Hindsight Part 1 – General Exclusions
The Fine Art of Retrospect – General Exclusions
Part 1 in our Hindsight series discusses how hindsight can affect your business valuation. What happens if events occurring after the valuation date have an impact on the value of a business?
We all know that hindsight is 20/20, but how can this affect your business valuation? What happens if events occurring after the valuation date have an impact on the value of a business?
It’s well established in Canadian law that the value of a business is to be determined at a specific date (known as the “valuation date”). To determine value at the valuation date, a Chartered Business Valuator is usually only permitted to consider knowledge available at that specific date. But what happens if a major event occurred after the valuation date that would significantly change the value of the business? The use of this information is referred to as “hindsight,” and the courts have generally considered that using hindsight knowledge to determine the value of a business is not permissible.
In a 2013 case between husband and wife Karry and Sandra Jackson (Jackson v. Jackson, 2013 ONSC 7884), the couple became separated in 2010. At the time of separation (the valuation date), Sandra had debt of over $110,000. Over two years later, she entered into a consumer proposal and the debt was reduced to $27,000.
The issue was whether Sandra’s property at separation should include debt of $110,000 or of $27,000. The Court decided that the full amount of debt of $110,000 should be considered, because the consumer proposal and its results occurred after the valuation date. Using knowledge of the consumer proposal results would have been a use of hindsight.
Likewise, in a 2016 case between wife and husband Toni and Martin Halliwell (Halliwell v. Halliwell 2016 ONSC 182), the Court needed to consider whether hindsight was permissible. The couple separated and the value of one of the husband’s companies needed to be determined as at June 2009 (the valuation date). At that time, the company had not yet received payment for a large project that was completed in 2008. By the valuation date, the company had entered into litigation against this customer to recover payment, which was eventually settled in 2013.
The issue was whether the valuation of the business as at June 2009 should consider the legal settlement in 2013. The Court decided that the legal settlement should not be considered, because knowledge of the settlement results was not available at the valuation date. Considering the legal settlement would have been a use of hindsight knowledge.
In both of the above cases, the Courts did not allow the use of hindsight knowledge. This has been the general position of the Courts in Canada.

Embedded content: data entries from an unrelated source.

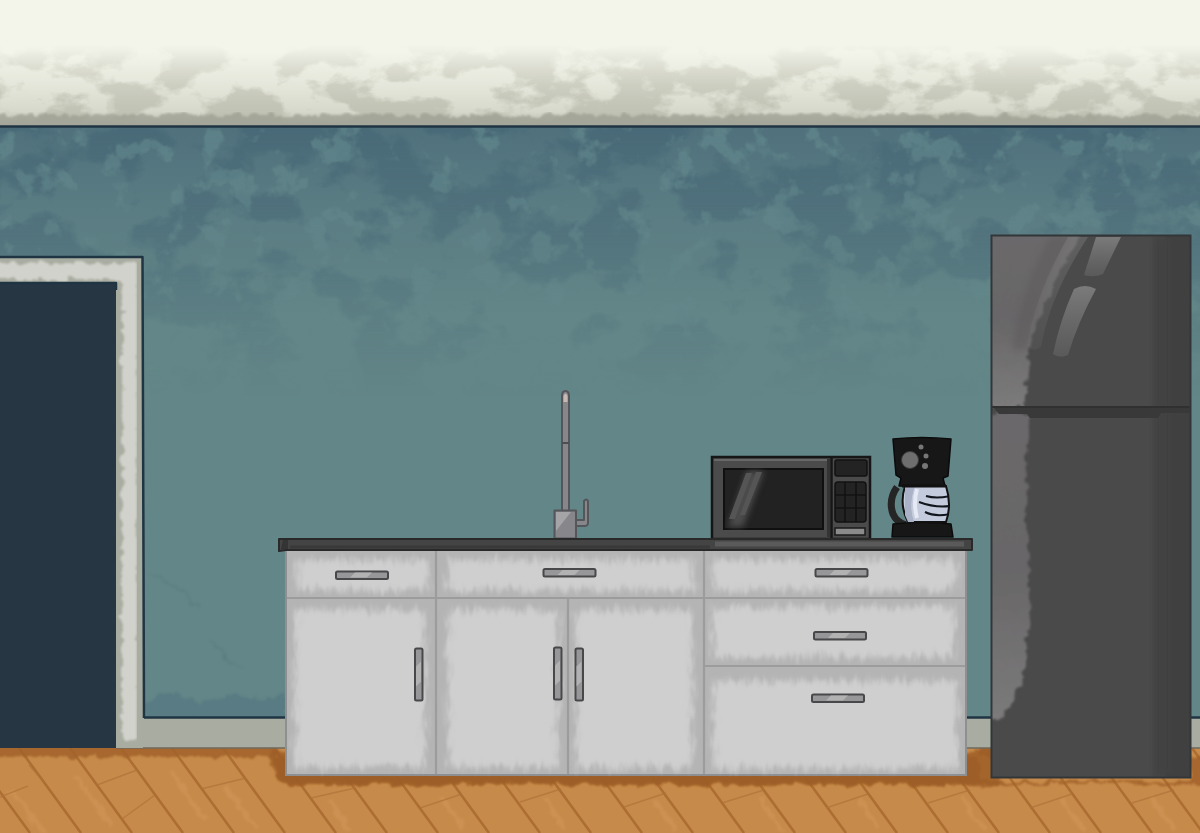
<!DOCTYPE html>
<html lang="en">
<head>
<meta charset="utf-8">
<title>Kitchen interior</title>
<style>
:root{--ceiling:#f3f4ea;--wall:#638688;--wall-dark:#4c6c79;--ink:#1f3544;--door:#263743;--trim:#d0d2cb;--trim-edge:#a9aca0;--floor:#c68a4a;--seam:#a96a2f;--cabinet:#b4b4b4;--panel:#cfcfcf;--seam-grey:#9c9c9d;--counter:#444445;--fridge:#4a4a4a;--metal:#97979a;--black:#171717}
html,body{margin:0;width:1200px;height:833px;overflow:hidden;background:var(--wall)}
svg{display:block}
.ceiling{fill:var(--ceiling)}
.wall{fill:var(--wall)}
.ink{fill:none;stroke:var(--ink);stroke-width:2.5;stroke-linejoin:round}
.trim{fill:var(--trim-edge)}
.trim-light{fill:none;stroke:var(--trim);stroke-width:16}
.floor{fill:var(--floor)}
.seams{fill:none;stroke:var(--seam);stroke-width:2.6;opacity:.85}
.joints{fill:none;stroke:#b0723a;stroke-width:1.5;opacity:.7}
.grain{fill:none;stroke:#d69c5e;stroke-width:5;opacity:.45}
.cabinet{fill:var(--cabinet);stroke:#8e8f90;stroke-width:2}
.panels{fill:var(--panel)}
.cabinet-seams{fill:none;stroke:var(--seam-grey);stroke-width:2.2}
.handle{fill:var(--metal);stroke:#48484a;stroke-width:2}
.shine{fill:#b2b2b3}
.metal{fill:#87868a;stroke:#55565a;stroke-width:2;stroke-linejoin:round}
.black{fill:var(--black);stroke:#0b0b0b;stroke-width:1.5;stroke-linejoin:round}
</style>
</head>
<body>
<svg width="1200" height="833" viewBox="0 0 1200 833" role="img" aria-label="Kitchen with cabinets, sink, microwave, coffee maker and fridge">
<defs>
<linearGradient id="ceiling-shade" x1="0" y1="0" x2="0" y2="1">
<stop offset="0" stop-color="#c9ccbd" stop-opacity="0"/><stop offset=".45" stop-color="#c9ccbd" stop-opacity=".45"/><stop offset=".8" stop-color="#c3c6b7" stop-opacity=".8"/><stop offset="1" stop-color="#a4a798"/>
</linearGradient>
<linearGradient id="wall-shade" x1="0" y1="0" x2="0" y2="1">
<stop offset="0" stop-color="#4f707c" stop-opacity=".95"/><stop offset=".4" stop-color="#4f707c" stop-opacity=".5"/><stop offset="1" stop-color="#4f707c" stop-opacity="0"/>
</linearGradient>
<linearGradient id="fade" x1="0" y1="0" x2="0" y2="1">
<stop offset="0" stop-color="#fff"/><stop offset=".3" stop-color="#bbb"/><stop offset=".75" stop-color="#444"/><stop offset="1" stop-color="#000"/>
</linearGradient>
<linearGradient id="fade-up" x1="0" y1="0" x2="0" y2="1">
<stop offset="0" stop-color="#000"/><stop offset=".5" stop-color="#999"/><stop offset="1" stop-color="#fff"/>
</linearGradient>
<linearGradient id="gloss" x1="0" y1="0" x2="0" y2="1">
<stop offset="0" stop-color="#8c8b8c" stop-opacity=".75"/><stop offset="1" stop-color="#777" stop-opacity=".35"/>
</linearGradient>
<linearGradient id="fridge-light" x1="0" y1="0" x2="0" y2="1">
<stop offset="0" stop-color="#6b686a"/><stop offset=".5" stop-color="#686667"/><stop offset="1" stop-color="#7c7b7b"/>
</linearGradient>
<mask id="wall-mask"><rect y="127" width="1200" height="270" fill="url(#fade)"/></mask>
<mask id="ceiling-mask"><rect y="45" width="1200" height="80" fill="url(#fade-up)"/></mask>
<filter id="mottle" x="0" y="0" width="1" height="1" color-interpolation-filters="sRGB">
<feTurbulence type="fractalNoise" baseFrequency=".014 .018" numOctaves="5" seed="8"/>
<feColorMatrix values="0 0 0 0 .27  0 0 0 0 .4  0 0 0 0 .46  9 0 0 0 -4.3"/>
</filter>
<filter id="mottle-light" x="0" y="0" width="1" height="1" color-interpolation-filters="sRGB">
<feTurbulence type="fractalNoise" baseFrequency=".03" numOctaves="4" seed="21"/>
<feColorMatrix values="0 0 0 0 .4  0 0 0 0 .55  0 0 0 0 .56  0 9 0 0 -5.2"/>
</filter>
<filter id="plaster" x="0" y="0" width="1" height="1" color-interpolation-filters="sRGB">
<feTurbulence type="fractalNoise" baseFrequency=".018 .03" numOctaves="5" seed="4"/>
<feColorMatrix values="0 0 0 0 .74  0 0 0 0 .75  0 0 0 0 .69  8 0 0 0 -3.5"/>
</filter>
<filter id="rough" x="-5%" y="-20%" width="110%" height="140%">
<feTurbulence type="fractalNoise" baseFrequency=".09" numOctaves="3" seed="3" result="n"/>
<feDisplacementMap in="SourceGraphic" in2="n" scale="11" xChannelSelector="R" yChannelSelector="G"/>
<feGaussianBlur stdDeviation=".8"/>
</filter>
<filter id="brushed" x="-5%" y="-5%" width="110%" height="110%">
<feGaussianBlur stdDeviation="3" result="b"/>
<feTurbulence type="fractalNoise" baseFrequency=".15 .05" numOctaves="2" seed="6" result="n"/>
<feDisplacementMap in="b" in2="n" scale="13" xChannelSelector="R" yChannelSelector="G"/>
</filter>
<filter id="soft" x="-20%" y="-20%" width="140%" height="140%"><feGaussianBlur stdDeviation="3"/></filter>
<clipPath id="fridge-clip"><rect x="992" y="236" width="198" height="541"/></clipPath>
<clipPath id="floor-clip"><rect y="748" width="1200" height="85"/></clipPath>
<clipPath id="ceiling-clip"><rect width="1200" height="126"/></clipPath>
<clipPath id="pot-clip"><path d="M905 486H946Q952 505 946 522H908Q899 505 905 486Z"/></clipPath>
<g id="handle-wide"><rect class="handle" width="52" height="7.5" rx="1.5"/><path class="shine" d="M19 1H36L31 6H14Z"/></g>
<g id="handle-tall"><rect class="handle" width="7.5" height="52" rx="1.5"/><path class="shine" d="M1 18L6 13V33L1 38Z"/></g>
<path id="plank-seam" d="M0 748L62 833"/>
</defs>

<g id="ceiling" clip-path="url(#ceiling-clip)">
<rect class="ceiling" width="1200" height="127"/>
<rect y="52" width="1200" height="74" fill="url(#ceiling-shade)" opacity=".75"/>
<g mask="url(#ceiling-mask)"><rect y="45" width="1200" height="81" filter="url(#plaster)"/></g>
<path d="M-10 115H1210V130H-10Z" fill="#999c8e" opacity=".7" filter="url(#rough)"/>
</g>

<g id="wall">
<rect class="wall" y="126" width="1200" height="624"/>
<rect y="127" width="1200" height="190" fill="url(#wall-shade)"/>
<g mask="url(#wall-mask)">
<rect y="127" width="1200" height="270" filter="url(#mottle)" opacity=".65"/>
<rect y="127" width="1200" height="270" filter="url(#mottle-light)" opacity=".6"/>
</g>
<path d="M146 718V700L176 694L200 702L230 696L262 700L286 693V718Z" fill="#547781" opacity=".7" filter="url(#rough)"/>
<path d="M148 572Q176 584 200 607M212 640Q222 655 240 668" fill="none" stroke="#56797e" stroke-width="2" opacity=".6" filter="url(#rough)"/>
<path class="ink" d="M0 126.500H1200"/>
</g>

<g id="floor" clip-path="url(#floor-clip)">
<rect class="floor" y="748" width="1200" height="85"/>
<g class="grain" filter="url(#rough)"><path d="M10 790L45 833M75 775L112 825M170 770L205 820M225 785L255 828M330 800L350 830M440 795L465 830M545 798L565 830M655 800L675 831M760 798L780 830M860 800L878 828M960 797L985 830M1060 797L1085 830M1150 795L1175 830"/></g>
<g class="seams">
<use href="#plank-seam" x="-32"/><use href="#plank-seam" x="19"/><use href="#plank-seam" x="70"/><use href="#plank-seam" x="121"/><use href="#plank-seam" x="172"/><use href="#plank-seam" x="223"/><use href="#plank-seam" x="274"/><use href="#plank-seam" x="325"/><use href="#plank-seam" x="376"/><use href="#plank-seam" x="427"/><use href="#plank-seam" x="478"/><use href="#plank-seam" x="529"/><use href="#plank-seam" x="580"/><use href="#plank-seam" x="631"/><use href="#plank-seam" x="682"/><use href="#plank-seam" x="733"/><use href="#plank-seam" x="784"/><use href="#plank-seam" x="835"/><use href="#plank-seam" x="886"/><use href="#plank-seam" x="937"/><use href="#plank-seam" x="988"/><use href="#plank-seam" x="1039"/><use href="#plank-seam" x="1090"/><use href="#plank-seam" x="1141"/><use href="#plank-seam" x="1192"/>
</g>
<path class="joints" d="M29 765L44 782M0 797L28 786M97 785L137 770M201 789L246 778M155 795L122 819M311 798L355 788M420 808L462 794M520 802L561 789M624 807L666 793M722 803L764 790M826 808L868 794M928 803L970 790M1030 808L1072 794M1132 803L1174 790"/>
<path d="M-10 740H276V776Q280 787 300 785H960Q990 788 1000 784H1210V740H1190V781H980V740H1210V757H-10Z" fill="#a2622a" opacity=".85" filter="url(#rough)"/>
<path d="M270 750H1000V784H284Q270 778 270 750Z" fill="#9c5d26" opacity=".8" filter="url(#rough)"/>
</g>

<g id="baseboard">
<rect class="trim" x="120" y="718" width="1080" height="30"/>
<path class="trim-light" d="M128 733H1200" filter="url(#rough)"/>
<path class="ink" d="M144 717.500H1200"/>
<path d="M116 748H1200" stroke="#6f6a5c" stroke-width="1.5"/>
</g>

<g id="doorway">
<path class="trim" d="M0 257H143V748H116V283H0Z"/>
<path class="trim-light" d="M-10 271H130V740" filter="url(#rough)"/>
<path d="M0 283H116V748H0Z" fill="var(--door)"/>
<path class="ink" d="M0 257H142.500L144 718M0 283H116V290"/>
</g>

<g id="faucet">
<path class="metal" d="M562 511V396Q562 391 565.500 391T569 396V511Z"/>
<path d="M563.500 402V396Q565.500 391 567.500 396V402Z" fill="#c9b9b4"/>
<path d="M562 443H569" stroke="#4d4e52" stroke-width="2"/>
<path class="metal" d="M576 520H584V501Q586.500 498 588 501V523Q588 526 584 526H576Z"/>
<rect class="metal" x="554.500" y="510.500" width="21.500" height="28"/>
<path d="M556 512H571L556 531Z" fill="#a5a4a6"/>
</g>

<g id="microwave">
<rect x="712" y="457" width="158" height="82" fill="#4b4b4b" stroke="#161616" stroke-width="2.500"/>
<path d="M714 460H830" stroke="#686868" stroke-width="2"/>
<rect x="724" y="469" width="99" height="60" fill="#222" stroke="#101010" stroke-width="2"/>
<path d="M747 471H764L743 527H728Z" fill="#5a5a5b" opacity=".75" filter="url(#soft)"/>
<path d="M746 473H752L735 519H729ZM756 472H762L745 515H740Z" fill="#555"/>
<path d="M831.500 458V538" stroke="#161616" stroke-width="2.500"/>
<rect x="827" y="459" width="3" height="78" fill="#343434"/>
<g fill="#232323" stroke="#121212" stroke-width="1.500">
<rect x="835" y="460" width="32" height="16" rx="2"/>
<rect x="835" y="482" width="31" height="40" rx="3"/>
<path d="M845 482V522M856 482V522M835 495H866M835 508H866"/>
</g>
<rect x="835" y="528" width="30" height="7" fill="#8b8b8c" stroke="#1b1b1b" stroke-width="1.500"/>
</g>

<g id="coffee-maker">
<path class="black" d="M893 439Q922 436 951 439L948 476L943 478L945 486H899L901 478L896 475Z"/>
<path d="M897 487Q888 500 893 514Q897 523 906 525" fill="none" stroke="#252525" stroke-width="7"/>
<path class="black" d="M893 524Q922 521 951 524L953 537H892Z"/>
<path d="M905 486H946Q952 505 946 522H908Q899 505 905 486Z" fill="#c4cbdd" stroke="#111" stroke-width="2"/>
<g clip-path="url(#pot-clip)">
<path d="M905 486H915Q908 505 914 522H905Z" fill="#a9b2c6"/>
<path d="M917 489Q913 503 917 518" fill="none" stroke="#e6eaf4" stroke-width="4"/>
<path d="M950 496Q936 499 926 496M950 506Q935 508 919 502M950 514Q935 517 925 512" fill="none" stroke="#11151c" stroke-width="2"/>
</g>
<path d="M902 486H946" stroke="#111" stroke-width="3"/>
<circle cx="910" cy="460" r="8.500" fill="#6e6e6e" stroke="#3a3a3a"/>
<g fill="#777"><circle cx="921" cy="447" r="2.500"/><circle cx="926" cy="456" r="2.500"/><circle cx="925" cy="466" r="3"/></g>
</g>

<g id="cabinets">
<rect class="cabinet" x="286" y="550" width="680" height="225"/>
<g class="panels" filter="url(#brushed)">
<rect x="296" y="560" width="131" height="30"/><rect x="448" y="560" width="245" height="30"/><rect x="713" y="560" width="243" height="30"/>
<rect x="295" y="610" width="130" height="157"/><rect x="448" y="610" width="110" height="157"/><rect x="576" y="610" width="116" height="157"/>
<rect x="713" y="607" width="241" height="50"/><rect x="713" y="681" width="244" height="87"/>
</g>
<path class="cabinet-seams" d="M287 598H965M436 551V774M568 598V774M704 551V774M705 666H965"/>
<use href="#handle-wide" x="336" y="571.500"/>
<use href="#handle-wide" x="543.500" y="569"/>
<use href="#handle-wide" x="815.500" y="569"/>
<use href="#handle-wide" x="814" y="632"/>
<use href="#handle-wide" x="812" y="694.500"/>
<use href="#handle-tall" x="415" y="648.500"/>
<use href="#handle-tall" x="554" y="647.500"/>
<use href="#handle-tall" x="575.500" y="648.500"/>
</g>

<g id="countertop">
<path d="M279 539H972V550H286L279 551Z" fill="var(--counter)" stroke="#29292a" stroke-width="2" stroke-linejoin="round"/>
<path d="M283 540H288V549H281Z" fill="#343435"/>
<path d="M715 544H964" stroke="#5a5a5b" stroke-width="5"/>
<path d="M290 547H710" stroke="#39393a" stroke-width="3"/>
</g>

<g id="fridge">
<rect x="992" y="236" width="198" height="541" fill="var(--fridge)"/>
<g clip-path="url(#fridge-clip)">
<rect x="1165" y="236" width="30" height="541" fill="#404040"/>
<rect x="1153" y="236" width="16" height="541" fill="#434343" filter="url(#soft)"/>
<path d="M985 230H1084Q1050 285 1028 350L1025 408H985Z" fill="url(#fridge-light)" filter="url(#rough)"/>
<path d="M985 414H1028L1026 520L1030 600L1025 665Q1018 715 985 724Z" fill="url(#fridge-light)" filter="url(#rough)"/>
<g filter="url(#soft)" opacity=".45"><path d="M1050 237H1072Q1036 292 1027 350H1012Q1022 285 1050 237Z" fill="#5b595a"/></g>
<path d="M1096 237H1121L1103 274Q1094 278 1084 275Z" fill="url(#gloss)"/>
<path d="M1074 289Q1085 283 1096 289Q1078 322 1068 355Q1060 359 1053 354Q1060 320 1074 289Z" fill="url(#gloss)"/>
<path d="M1068 237H1088Q1050 295 1041 347Q1034 352 1027 347Q1035 295 1068 237Z" fill="url(#gloss)" opacity=".45"/>
</g>
<path d="M992 406H1190V413H1161L1158 418H1030L1027 414H999Z" fill="#393939"/>
<path d="M992 407H1190" stroke="#303030" stroke-width="2"/>
<rect x="991.500" y="235.500" width="199" height="542" fill="none" stroke="#333638" stroke-width="2"/>
</g>
</svg>
</body>
</html>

If you’re involved in litigation and wondering whether your value determination can use hindsight knowledge, give the experts at Davis Martindale a call.
You might also be interested in reading Part 2 in our Hindsight Series – Exceptions to the Rule.